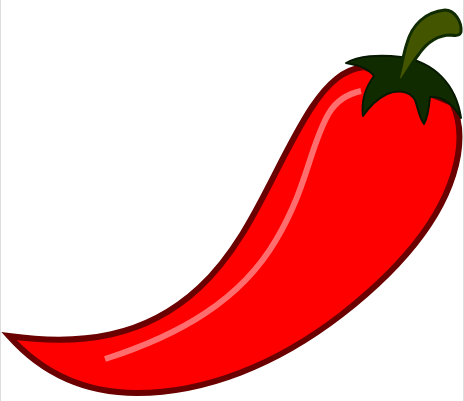
<!DOCTYPE html>
<html lang="en">
<head>
<meta charset="utf-8">
<title>Red chili pepper</title>
<style>
:root {
  --paper: #ffffff;
  --edge: #dcdcdc;
  --skin: #ff0000;
  --skin-outline: #6b0000;
  --shine: #ff6e6e;
  --cap: #112b00;
  --cap-outline: #061800;
  --stem: #445500;
  --stem-outline: #112b00;
}
html, body { margin: 0; background: var(--paper); overflow: hidden; }
.chili { display: block; width: 464px; height: 401px; }
.edge { fill: var(--edge); }
.skin { fill: var(--skin); stroke: var(--skin-outline); stroke-width: 6; stroke-miterlimit: 6; }
.shine { fill: none; stroke: var(--shine); stroke-width: 6; }
.cap { fill: var(--cap); stroke: var(--cap-outline); stroke-width: 2; stroke-linejoin: round; }
.stem { fill: var(--stem); stroke: var(--stem-outline); stroke-width: 3; stroke-linejoin: round; }
</style>
</head>
<body>
<svg class="chili" viewBox="0 0 464 401" role="img" aria-label="Red chili pepper with a green stem">
  <rect class="edge" x="0" y="0" width="1" height="401"/>
  <rect class="edge" x="463" y="0" width="1" height="401"/>
  <path class="skin" d="M9 336C80 346 145 338 199 288C252 239 274 165 312 107C328 83 344 69 364 67L452 103C459 117 461 136 458 155C448 214 400 269 341 315C276 365 205 393 137 393C83 393 41 372 9 336Z"/>
  <path class="shine" d="M105 359C180 335 241 300 276 240C308 186 310 145 329 113C337 100 347 94 361 91"/>
  <path class="cap" d="M346 63C358 56 379 54 401 57C434 62 456 84 461 118C454 106 444 96 430 97C429 108 428 117 424 124C419 117 418 108 415 100C409 90 397 90 387 94C377 99 369 107 363 116C361 100 365 88 374 76C367 67 357 65 346 63Z"/>
  <path class="stem" d="M398 79C402 66 403 55 407 43C412 25 425 12 445 10C455 10 462 22 461 32C460 36 456 36 451 35C436 35 426 44 419 54C412 63 407 72 402 79Q400 81 398 79Z"/>
</svg>
</body>
</html>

WHAT THE TASK ASKS: Whenever a line above includes the string "outline", copy it.

ANSWER BOX:
  --skin-outline: #6b0000;
  --cap-outline: #061800;
  --stem-outline: #112b00;
.skin { fill: var(--skin); stroke: var(--skin-outline); stroke-width: 6; stroke-miterlimit: 6; }
.cap { fill: var(--cap); stroke: var(--cap-outline); stroke-width: 2; stroke-linejoin: round; }
.stem { fill: var(--stem); stroke: var(--stem-outline); stroke-width: 3; stroke-linejoin: round; }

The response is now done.